▶ _TO DO_:
Within the listing below, how many lines feature the word "draw"? Reply with only that number.

▶ _MATERIAL FOR THIS TASK_:
------------------------------------
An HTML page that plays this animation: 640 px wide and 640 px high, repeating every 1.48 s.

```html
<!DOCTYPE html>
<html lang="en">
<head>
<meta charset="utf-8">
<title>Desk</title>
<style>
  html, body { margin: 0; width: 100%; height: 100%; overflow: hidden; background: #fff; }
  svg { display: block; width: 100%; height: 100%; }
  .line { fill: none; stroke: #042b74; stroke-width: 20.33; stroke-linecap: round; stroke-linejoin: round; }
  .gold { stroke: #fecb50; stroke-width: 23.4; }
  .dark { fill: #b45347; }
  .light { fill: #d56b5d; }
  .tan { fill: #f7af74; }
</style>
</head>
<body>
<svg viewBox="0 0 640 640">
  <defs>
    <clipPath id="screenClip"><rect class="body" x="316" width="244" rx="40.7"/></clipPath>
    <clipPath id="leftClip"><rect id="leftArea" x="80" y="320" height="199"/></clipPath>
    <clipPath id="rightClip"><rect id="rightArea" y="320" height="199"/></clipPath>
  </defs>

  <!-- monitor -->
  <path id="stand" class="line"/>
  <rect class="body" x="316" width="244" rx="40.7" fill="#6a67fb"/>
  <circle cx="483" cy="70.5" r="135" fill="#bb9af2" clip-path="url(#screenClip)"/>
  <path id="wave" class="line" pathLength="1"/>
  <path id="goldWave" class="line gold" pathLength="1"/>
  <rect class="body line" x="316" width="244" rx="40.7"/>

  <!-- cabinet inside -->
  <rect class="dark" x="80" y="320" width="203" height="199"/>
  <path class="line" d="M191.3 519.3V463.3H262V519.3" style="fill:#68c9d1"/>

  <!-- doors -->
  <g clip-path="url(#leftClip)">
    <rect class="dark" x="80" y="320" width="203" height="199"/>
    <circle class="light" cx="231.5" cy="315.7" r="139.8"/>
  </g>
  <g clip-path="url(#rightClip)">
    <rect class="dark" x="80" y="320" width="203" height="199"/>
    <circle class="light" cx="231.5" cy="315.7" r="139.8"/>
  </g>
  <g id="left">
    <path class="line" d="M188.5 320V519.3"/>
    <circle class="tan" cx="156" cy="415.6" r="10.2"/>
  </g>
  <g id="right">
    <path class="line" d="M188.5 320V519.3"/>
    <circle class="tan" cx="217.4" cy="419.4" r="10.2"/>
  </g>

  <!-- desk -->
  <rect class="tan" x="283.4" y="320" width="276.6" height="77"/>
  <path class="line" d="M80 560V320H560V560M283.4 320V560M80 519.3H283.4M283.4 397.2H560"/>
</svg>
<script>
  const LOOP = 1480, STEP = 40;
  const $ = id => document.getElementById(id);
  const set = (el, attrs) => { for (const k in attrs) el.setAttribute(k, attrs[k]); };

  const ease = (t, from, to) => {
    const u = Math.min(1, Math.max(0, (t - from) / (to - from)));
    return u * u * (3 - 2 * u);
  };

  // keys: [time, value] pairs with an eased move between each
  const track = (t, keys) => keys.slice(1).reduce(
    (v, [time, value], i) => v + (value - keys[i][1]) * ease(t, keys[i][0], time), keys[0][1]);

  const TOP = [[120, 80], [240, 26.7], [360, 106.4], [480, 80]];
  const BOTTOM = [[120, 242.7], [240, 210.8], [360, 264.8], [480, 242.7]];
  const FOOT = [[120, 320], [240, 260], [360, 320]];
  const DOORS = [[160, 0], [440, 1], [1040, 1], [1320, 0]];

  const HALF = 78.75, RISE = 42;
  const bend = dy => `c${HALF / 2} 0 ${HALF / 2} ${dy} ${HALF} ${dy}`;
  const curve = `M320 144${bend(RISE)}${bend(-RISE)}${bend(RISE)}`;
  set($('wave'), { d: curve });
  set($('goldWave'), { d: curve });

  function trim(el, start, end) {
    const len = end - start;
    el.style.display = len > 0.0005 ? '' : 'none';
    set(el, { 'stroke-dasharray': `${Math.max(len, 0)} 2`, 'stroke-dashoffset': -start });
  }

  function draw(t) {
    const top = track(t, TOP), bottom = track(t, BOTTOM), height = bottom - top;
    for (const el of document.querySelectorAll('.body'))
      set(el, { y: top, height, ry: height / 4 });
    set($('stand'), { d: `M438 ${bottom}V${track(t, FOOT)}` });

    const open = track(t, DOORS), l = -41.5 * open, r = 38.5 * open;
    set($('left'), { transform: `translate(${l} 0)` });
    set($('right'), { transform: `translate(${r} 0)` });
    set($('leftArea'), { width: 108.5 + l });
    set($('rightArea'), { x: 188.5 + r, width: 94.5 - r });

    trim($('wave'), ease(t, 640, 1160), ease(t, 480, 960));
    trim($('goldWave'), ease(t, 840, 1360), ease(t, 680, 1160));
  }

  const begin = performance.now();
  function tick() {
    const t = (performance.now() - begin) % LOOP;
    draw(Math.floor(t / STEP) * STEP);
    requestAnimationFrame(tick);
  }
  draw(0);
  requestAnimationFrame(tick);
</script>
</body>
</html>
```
------------------------------------
▶ _SOLUTION TO THIS TASK_:
3